WHAT YOU ARE ASKED TO DO -
For this exercise, return exactly the lines of the material below that begin at the one with "<title>IoT traffic classification" and stop after the one with "left: var(--dx, 0px);".

DATASET RECORDS -
'''

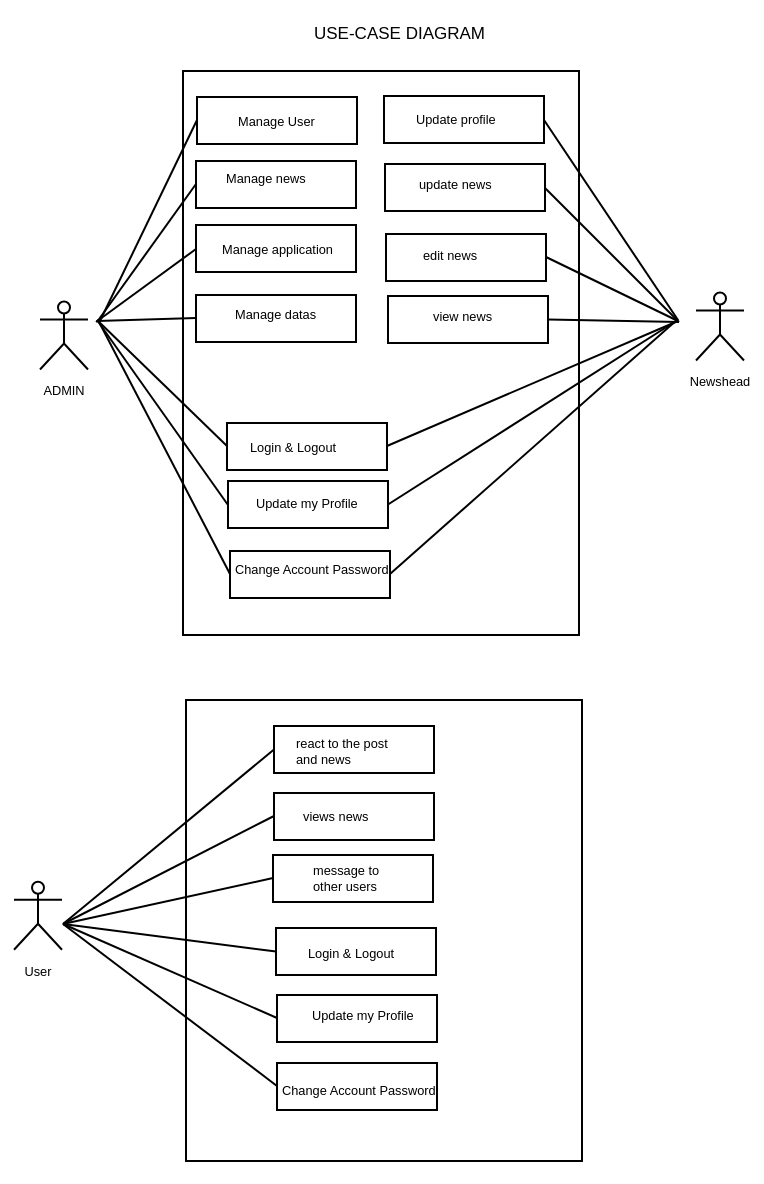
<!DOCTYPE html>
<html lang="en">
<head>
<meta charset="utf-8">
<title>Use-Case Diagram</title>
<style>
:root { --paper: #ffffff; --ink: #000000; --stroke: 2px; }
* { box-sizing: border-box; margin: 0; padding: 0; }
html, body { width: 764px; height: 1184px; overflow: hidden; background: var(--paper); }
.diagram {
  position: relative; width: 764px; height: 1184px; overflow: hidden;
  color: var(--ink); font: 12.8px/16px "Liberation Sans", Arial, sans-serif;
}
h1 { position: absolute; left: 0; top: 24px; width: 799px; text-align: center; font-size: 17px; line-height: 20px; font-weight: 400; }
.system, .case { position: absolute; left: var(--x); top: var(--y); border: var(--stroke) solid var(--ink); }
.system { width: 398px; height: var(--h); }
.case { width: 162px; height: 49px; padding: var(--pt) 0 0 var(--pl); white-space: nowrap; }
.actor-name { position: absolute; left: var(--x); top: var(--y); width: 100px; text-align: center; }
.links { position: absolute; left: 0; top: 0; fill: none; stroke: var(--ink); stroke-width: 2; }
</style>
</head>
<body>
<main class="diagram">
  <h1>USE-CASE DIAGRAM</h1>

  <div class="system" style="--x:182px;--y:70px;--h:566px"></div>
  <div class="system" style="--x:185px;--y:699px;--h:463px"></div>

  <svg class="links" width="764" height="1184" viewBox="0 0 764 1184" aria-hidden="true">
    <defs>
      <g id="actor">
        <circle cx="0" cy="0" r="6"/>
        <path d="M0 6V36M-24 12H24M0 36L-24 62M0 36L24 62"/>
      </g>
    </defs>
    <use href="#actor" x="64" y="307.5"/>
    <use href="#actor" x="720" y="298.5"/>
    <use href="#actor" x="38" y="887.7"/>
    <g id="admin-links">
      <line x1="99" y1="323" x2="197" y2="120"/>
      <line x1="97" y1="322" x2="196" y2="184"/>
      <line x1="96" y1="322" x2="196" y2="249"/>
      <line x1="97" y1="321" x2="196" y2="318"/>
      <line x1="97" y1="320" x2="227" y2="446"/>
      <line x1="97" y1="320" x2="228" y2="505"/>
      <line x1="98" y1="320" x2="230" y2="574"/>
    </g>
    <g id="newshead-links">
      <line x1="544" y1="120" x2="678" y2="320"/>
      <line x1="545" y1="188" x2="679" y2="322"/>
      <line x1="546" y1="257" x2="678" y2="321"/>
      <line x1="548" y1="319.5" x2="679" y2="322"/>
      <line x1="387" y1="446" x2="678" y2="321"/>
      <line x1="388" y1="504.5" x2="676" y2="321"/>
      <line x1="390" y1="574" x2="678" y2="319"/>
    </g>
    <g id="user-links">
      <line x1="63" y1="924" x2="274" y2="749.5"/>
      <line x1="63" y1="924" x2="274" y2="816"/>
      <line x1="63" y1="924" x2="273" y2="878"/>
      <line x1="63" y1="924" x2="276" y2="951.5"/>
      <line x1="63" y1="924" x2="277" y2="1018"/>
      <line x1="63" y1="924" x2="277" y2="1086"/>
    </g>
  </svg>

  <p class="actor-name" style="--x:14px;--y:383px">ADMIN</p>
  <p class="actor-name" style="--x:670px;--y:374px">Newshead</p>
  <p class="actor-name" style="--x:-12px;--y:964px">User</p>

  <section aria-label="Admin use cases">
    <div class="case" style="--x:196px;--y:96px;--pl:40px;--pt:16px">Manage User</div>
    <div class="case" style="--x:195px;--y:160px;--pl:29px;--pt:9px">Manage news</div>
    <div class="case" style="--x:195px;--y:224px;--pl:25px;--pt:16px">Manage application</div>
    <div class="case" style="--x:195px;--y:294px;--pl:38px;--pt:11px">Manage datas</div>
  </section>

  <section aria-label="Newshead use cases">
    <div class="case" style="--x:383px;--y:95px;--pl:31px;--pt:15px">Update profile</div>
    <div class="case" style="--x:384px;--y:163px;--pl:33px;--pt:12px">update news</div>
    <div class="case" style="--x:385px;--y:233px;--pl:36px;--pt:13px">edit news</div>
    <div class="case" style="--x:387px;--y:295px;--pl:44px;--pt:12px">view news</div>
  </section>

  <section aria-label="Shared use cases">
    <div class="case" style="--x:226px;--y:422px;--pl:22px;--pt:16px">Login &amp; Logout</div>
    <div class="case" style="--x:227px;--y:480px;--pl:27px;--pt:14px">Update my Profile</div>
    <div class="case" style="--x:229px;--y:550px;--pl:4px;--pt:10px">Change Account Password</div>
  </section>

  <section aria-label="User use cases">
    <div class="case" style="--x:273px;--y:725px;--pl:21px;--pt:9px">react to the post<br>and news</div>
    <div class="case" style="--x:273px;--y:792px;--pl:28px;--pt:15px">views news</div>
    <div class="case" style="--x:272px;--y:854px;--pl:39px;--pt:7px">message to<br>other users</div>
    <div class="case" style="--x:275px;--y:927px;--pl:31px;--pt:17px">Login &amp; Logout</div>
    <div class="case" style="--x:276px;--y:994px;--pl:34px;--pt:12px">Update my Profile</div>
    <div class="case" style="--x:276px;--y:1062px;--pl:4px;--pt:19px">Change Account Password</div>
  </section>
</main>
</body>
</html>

'''
'''

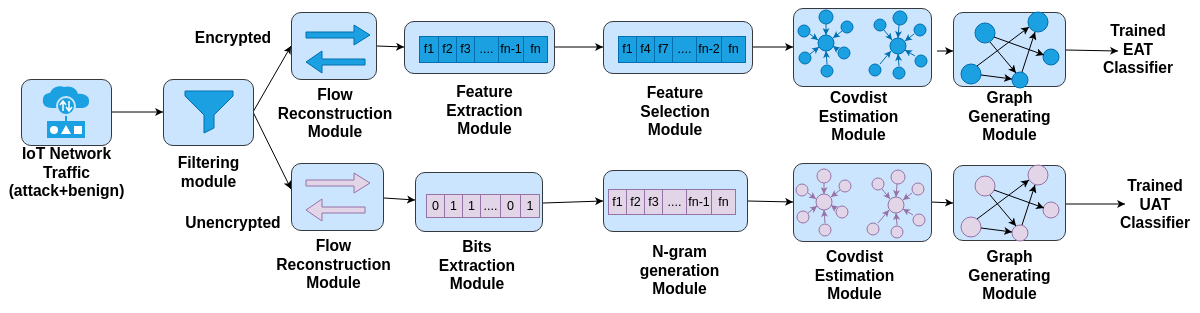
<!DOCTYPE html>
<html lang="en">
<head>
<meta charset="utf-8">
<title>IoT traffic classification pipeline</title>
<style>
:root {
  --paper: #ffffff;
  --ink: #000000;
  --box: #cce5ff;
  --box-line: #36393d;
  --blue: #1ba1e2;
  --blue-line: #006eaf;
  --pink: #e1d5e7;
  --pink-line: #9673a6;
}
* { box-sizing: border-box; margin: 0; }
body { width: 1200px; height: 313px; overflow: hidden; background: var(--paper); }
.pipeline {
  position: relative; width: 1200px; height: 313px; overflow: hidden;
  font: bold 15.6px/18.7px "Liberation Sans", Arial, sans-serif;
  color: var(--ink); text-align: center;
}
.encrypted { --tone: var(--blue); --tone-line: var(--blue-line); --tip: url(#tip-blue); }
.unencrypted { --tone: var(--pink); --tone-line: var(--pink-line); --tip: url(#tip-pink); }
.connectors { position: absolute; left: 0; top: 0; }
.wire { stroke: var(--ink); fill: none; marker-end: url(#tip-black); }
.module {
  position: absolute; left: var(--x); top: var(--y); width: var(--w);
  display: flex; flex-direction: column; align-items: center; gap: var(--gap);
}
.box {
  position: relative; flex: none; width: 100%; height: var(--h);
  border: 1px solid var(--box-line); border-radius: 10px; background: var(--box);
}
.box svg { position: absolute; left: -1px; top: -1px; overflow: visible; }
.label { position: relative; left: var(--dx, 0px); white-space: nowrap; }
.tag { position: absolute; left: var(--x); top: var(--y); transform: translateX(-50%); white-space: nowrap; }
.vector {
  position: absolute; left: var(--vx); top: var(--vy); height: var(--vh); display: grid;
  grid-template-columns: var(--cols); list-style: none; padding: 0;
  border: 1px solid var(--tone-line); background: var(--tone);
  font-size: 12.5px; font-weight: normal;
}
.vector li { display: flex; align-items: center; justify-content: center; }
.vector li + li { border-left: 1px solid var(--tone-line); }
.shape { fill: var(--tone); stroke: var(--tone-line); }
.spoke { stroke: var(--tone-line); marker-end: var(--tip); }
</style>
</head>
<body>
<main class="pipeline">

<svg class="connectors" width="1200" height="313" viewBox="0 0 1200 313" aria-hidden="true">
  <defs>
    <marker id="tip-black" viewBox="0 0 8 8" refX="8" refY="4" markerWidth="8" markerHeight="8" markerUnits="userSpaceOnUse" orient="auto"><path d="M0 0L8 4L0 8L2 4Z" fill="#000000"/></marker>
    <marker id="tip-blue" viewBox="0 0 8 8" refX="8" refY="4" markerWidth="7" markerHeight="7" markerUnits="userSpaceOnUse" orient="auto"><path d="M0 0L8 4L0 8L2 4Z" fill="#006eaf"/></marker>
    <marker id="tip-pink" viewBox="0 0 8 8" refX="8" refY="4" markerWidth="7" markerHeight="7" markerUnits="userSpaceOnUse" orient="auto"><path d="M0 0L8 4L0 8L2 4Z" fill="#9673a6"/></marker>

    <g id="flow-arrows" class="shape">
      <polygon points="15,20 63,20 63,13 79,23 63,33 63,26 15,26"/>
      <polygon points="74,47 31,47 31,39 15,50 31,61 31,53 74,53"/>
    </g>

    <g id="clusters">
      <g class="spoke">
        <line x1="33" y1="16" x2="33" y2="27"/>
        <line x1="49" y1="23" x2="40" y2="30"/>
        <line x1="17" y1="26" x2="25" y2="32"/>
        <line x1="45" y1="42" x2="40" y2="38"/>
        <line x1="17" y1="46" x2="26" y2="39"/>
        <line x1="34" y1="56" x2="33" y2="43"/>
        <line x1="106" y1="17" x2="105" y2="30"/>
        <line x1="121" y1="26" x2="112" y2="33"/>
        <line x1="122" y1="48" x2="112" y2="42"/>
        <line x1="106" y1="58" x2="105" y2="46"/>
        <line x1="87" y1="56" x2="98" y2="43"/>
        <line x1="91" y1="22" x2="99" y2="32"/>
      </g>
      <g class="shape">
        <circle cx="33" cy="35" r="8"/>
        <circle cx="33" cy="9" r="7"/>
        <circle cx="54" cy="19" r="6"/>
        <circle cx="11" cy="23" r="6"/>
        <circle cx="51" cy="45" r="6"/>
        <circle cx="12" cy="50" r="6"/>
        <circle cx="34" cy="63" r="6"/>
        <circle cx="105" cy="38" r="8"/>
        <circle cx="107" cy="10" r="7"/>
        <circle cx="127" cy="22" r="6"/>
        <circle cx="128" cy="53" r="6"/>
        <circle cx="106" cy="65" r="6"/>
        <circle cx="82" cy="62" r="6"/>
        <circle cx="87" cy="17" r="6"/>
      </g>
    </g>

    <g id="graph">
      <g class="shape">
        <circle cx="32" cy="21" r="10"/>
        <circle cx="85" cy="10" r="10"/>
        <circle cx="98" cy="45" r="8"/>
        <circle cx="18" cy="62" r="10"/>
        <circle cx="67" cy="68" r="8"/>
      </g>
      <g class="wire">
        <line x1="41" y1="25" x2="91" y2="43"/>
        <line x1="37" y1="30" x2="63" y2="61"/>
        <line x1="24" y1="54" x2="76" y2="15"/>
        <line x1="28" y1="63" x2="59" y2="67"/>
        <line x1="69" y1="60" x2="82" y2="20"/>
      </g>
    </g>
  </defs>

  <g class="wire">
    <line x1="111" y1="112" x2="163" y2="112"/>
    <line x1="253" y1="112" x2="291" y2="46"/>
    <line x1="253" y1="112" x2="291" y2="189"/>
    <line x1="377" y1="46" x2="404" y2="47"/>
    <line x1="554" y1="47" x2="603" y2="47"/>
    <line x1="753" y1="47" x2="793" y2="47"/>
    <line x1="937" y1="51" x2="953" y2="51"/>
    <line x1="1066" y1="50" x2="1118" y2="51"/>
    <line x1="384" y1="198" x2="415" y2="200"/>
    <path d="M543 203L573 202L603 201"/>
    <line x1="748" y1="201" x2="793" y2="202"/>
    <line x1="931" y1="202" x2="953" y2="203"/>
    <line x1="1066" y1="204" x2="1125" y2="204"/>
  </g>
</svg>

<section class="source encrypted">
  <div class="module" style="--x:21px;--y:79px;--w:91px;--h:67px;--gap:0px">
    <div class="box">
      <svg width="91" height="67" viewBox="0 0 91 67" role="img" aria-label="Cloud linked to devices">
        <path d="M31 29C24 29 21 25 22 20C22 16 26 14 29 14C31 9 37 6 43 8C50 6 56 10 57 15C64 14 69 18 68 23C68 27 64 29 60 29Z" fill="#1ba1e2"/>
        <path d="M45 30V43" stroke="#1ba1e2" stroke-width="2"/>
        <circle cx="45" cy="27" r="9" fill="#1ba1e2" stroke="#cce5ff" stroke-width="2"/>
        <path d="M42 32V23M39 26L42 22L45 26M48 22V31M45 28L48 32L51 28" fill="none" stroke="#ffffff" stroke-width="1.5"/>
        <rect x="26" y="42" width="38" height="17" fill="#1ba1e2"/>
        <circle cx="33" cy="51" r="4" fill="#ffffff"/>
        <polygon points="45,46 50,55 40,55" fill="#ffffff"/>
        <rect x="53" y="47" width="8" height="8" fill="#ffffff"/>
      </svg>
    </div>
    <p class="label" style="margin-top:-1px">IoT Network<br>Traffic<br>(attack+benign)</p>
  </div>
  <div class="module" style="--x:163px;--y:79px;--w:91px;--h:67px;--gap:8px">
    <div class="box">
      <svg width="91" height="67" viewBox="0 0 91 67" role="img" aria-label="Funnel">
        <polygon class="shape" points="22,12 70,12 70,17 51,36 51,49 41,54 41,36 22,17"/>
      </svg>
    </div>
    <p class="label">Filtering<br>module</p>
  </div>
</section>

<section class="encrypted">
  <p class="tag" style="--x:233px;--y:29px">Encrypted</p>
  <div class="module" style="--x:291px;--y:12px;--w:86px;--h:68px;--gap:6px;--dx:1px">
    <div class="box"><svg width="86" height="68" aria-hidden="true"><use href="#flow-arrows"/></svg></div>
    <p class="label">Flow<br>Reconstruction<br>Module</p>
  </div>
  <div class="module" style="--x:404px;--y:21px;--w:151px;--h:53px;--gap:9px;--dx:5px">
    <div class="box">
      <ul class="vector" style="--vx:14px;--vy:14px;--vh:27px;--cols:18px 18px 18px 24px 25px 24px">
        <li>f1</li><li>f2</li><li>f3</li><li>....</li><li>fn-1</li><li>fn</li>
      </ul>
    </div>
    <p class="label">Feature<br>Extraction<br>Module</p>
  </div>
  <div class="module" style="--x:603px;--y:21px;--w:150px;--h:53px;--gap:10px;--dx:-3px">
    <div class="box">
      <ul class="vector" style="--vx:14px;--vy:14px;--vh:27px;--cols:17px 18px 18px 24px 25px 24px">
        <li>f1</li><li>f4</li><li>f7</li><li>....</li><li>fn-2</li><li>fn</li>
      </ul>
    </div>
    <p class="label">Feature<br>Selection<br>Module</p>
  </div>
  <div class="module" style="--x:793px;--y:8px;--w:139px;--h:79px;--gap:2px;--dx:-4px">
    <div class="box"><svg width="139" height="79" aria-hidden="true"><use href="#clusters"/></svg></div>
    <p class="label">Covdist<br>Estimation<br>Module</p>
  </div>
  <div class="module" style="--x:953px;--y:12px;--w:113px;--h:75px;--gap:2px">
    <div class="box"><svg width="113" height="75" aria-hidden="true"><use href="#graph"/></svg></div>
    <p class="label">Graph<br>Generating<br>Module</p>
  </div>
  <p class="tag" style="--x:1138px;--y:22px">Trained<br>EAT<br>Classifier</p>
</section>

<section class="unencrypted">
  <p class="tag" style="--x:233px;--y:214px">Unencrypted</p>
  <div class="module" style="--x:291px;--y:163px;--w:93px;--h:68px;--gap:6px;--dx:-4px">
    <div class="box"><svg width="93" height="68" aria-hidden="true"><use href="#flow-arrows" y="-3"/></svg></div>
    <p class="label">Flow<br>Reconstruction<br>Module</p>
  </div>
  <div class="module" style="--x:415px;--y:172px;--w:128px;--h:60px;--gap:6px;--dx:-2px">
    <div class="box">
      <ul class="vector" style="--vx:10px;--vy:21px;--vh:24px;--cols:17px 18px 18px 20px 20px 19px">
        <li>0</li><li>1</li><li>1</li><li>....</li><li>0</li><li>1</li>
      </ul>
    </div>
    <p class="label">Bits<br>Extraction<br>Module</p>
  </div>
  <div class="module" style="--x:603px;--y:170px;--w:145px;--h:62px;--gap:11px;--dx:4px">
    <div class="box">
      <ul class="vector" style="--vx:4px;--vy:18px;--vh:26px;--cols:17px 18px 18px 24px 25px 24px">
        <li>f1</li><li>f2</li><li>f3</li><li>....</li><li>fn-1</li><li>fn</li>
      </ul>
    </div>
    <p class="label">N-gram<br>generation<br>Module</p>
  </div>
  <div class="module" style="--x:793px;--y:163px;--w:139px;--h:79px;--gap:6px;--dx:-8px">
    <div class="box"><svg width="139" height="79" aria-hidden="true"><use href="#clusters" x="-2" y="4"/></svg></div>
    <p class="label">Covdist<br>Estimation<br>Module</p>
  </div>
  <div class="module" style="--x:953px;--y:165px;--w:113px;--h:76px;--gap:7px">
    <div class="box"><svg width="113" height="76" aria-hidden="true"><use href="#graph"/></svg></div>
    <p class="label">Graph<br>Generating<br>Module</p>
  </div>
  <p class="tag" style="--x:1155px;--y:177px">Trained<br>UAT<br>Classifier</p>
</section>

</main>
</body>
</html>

'''
'''

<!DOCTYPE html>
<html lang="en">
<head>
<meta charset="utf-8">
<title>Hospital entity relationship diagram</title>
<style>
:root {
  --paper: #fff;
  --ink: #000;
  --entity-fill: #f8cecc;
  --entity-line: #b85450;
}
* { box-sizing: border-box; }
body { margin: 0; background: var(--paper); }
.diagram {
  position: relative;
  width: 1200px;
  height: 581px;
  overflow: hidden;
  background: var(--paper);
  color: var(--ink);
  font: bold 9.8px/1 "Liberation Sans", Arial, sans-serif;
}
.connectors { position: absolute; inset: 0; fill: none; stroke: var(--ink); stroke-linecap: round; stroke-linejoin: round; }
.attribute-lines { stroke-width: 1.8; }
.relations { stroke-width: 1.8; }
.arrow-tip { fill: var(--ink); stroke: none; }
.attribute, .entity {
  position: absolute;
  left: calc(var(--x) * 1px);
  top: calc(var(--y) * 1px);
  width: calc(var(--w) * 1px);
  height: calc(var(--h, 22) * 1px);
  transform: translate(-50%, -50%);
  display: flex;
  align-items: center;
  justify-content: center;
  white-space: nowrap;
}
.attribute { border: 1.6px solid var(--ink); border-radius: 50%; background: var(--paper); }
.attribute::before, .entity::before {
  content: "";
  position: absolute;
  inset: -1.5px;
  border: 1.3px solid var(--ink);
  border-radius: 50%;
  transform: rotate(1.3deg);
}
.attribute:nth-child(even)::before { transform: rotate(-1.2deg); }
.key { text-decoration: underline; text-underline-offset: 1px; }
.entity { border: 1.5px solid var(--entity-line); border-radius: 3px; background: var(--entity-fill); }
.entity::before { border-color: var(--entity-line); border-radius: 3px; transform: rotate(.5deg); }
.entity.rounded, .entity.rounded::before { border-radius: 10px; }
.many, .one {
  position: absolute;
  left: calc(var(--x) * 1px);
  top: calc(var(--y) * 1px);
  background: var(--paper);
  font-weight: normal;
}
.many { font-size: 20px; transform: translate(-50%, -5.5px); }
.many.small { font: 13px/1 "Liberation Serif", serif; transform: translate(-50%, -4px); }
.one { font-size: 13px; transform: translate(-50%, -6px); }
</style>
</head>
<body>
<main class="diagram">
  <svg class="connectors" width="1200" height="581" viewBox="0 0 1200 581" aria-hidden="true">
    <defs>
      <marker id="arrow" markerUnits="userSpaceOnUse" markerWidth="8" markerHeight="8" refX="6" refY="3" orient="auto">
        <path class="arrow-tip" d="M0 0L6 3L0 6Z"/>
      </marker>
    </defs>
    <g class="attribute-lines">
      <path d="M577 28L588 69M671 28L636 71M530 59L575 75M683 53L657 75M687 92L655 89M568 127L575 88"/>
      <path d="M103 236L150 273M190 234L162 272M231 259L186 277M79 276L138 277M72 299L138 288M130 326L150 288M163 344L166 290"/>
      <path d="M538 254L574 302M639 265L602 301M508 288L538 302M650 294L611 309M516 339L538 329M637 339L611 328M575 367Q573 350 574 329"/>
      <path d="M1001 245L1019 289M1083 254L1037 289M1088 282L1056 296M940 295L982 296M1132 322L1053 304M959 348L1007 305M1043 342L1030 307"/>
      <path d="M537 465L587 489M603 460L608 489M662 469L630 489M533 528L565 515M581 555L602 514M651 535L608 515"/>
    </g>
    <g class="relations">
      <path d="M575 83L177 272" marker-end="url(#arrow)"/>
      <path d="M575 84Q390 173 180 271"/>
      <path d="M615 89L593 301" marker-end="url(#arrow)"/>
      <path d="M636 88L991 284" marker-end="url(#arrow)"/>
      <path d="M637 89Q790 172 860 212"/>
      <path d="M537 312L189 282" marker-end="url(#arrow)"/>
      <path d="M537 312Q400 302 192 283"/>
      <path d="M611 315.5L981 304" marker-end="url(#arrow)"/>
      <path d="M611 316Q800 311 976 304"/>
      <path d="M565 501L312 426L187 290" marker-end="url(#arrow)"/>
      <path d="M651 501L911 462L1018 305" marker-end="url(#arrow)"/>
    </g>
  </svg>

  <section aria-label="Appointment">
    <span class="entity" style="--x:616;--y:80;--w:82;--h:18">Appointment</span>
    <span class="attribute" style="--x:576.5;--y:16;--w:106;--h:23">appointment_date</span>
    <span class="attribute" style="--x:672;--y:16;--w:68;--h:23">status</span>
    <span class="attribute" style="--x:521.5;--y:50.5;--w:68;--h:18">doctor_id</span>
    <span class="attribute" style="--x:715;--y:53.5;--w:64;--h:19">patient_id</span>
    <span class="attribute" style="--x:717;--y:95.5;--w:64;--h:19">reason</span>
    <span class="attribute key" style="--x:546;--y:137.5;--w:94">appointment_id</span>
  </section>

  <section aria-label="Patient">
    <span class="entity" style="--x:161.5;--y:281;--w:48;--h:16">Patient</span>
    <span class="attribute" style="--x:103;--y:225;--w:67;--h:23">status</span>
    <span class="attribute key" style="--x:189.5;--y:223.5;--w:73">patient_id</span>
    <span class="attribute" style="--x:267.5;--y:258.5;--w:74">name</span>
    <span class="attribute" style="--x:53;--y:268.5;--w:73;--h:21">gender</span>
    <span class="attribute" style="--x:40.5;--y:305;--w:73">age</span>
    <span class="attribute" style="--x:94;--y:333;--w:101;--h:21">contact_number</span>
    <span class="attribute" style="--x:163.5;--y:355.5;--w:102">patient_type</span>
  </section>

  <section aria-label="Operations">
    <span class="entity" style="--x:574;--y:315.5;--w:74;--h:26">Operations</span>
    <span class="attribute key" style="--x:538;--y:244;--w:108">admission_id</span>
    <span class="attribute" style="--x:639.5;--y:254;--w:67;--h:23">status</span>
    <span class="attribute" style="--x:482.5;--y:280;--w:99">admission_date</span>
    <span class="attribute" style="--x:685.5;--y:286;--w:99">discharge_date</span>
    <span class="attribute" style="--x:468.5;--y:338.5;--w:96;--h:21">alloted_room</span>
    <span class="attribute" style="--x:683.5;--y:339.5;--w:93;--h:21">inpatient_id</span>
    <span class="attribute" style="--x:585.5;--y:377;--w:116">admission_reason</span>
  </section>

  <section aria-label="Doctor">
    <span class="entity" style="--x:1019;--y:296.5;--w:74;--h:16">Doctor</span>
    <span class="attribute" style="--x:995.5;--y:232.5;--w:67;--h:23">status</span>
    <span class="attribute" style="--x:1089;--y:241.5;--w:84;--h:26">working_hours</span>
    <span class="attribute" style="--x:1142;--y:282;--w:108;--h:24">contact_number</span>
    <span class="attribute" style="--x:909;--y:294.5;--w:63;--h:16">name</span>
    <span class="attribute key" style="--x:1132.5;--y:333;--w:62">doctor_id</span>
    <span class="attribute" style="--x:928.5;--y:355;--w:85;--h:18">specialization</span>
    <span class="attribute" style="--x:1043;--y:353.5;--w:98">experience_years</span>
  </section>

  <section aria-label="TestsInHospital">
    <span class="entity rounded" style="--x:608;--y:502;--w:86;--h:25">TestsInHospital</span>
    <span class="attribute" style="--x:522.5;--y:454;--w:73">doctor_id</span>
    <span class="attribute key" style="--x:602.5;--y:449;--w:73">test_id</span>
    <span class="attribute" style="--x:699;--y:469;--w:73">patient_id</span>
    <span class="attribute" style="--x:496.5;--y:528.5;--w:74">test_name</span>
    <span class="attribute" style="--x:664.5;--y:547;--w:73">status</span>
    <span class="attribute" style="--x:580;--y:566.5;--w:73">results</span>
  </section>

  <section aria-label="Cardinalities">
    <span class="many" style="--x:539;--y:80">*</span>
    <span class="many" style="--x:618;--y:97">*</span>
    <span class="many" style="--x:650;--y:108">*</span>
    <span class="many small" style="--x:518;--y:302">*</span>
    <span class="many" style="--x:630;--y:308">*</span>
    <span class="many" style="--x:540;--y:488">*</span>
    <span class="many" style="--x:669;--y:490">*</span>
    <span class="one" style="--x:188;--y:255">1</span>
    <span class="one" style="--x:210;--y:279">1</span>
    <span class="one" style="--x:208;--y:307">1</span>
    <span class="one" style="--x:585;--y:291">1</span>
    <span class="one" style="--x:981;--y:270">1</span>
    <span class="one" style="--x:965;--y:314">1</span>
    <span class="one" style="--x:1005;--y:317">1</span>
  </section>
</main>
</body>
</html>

'''

SOLUTION TO THE EXERCISE -
<title>IoT traffic classification pipeline</title>
<style>
:root {
  --paper: #ffffff;
  --ink: #000000;
  --box: #cce5ff;
  --box-line: #36393d;
  --blue: #1ba1e2;
  --blue-line: #006eaf;
  --pink: #e1d5e7;
  --pink-line: #9673a6;
}
* { box-sizing: border-box; margin: 0; }
body { width: 1200px; height: 313px; overflow: hidden; background: var(--paper); }
.pipeline {
  position: relative; width: 1200px; height: 313px; overflow: hidden;
  font: bold 15.6px/18.7px "Liberation Sans", Arial, sans-serif;
  color: var(--ink); text-align: center;
}
.encrypted { --tone: var(--blue); --tone-line: var(--blue-line); --tip: url(#tip-blue); }
.unencrypted { --tone: var(--pink); --tone-line: var(--pink-line); --tip: url(#tip-pink); }
.connectors { position: absolute; left: 0; top: 0; }
.wire { stroke: var(--ink); fill: none; marker-end: url(#tip-black); }
.module {
  position: absolute; left: var(--x); top: var(--y); width: var(--w);
  display: flex; flex-direction: column; align-items: center; gap: var(--gap);
}
.box {
  position: relative; flex: none; width: 100%; height: var(--h);
  border: 1px solid var(--box-line); border-radius: 10px; background: var(--box);
}
.box svg { position: absolute; left: -1px; top: -1px; overflow: visible; }
.label { position: relative; left: var(--dx, 0px); white-space: nowrap; }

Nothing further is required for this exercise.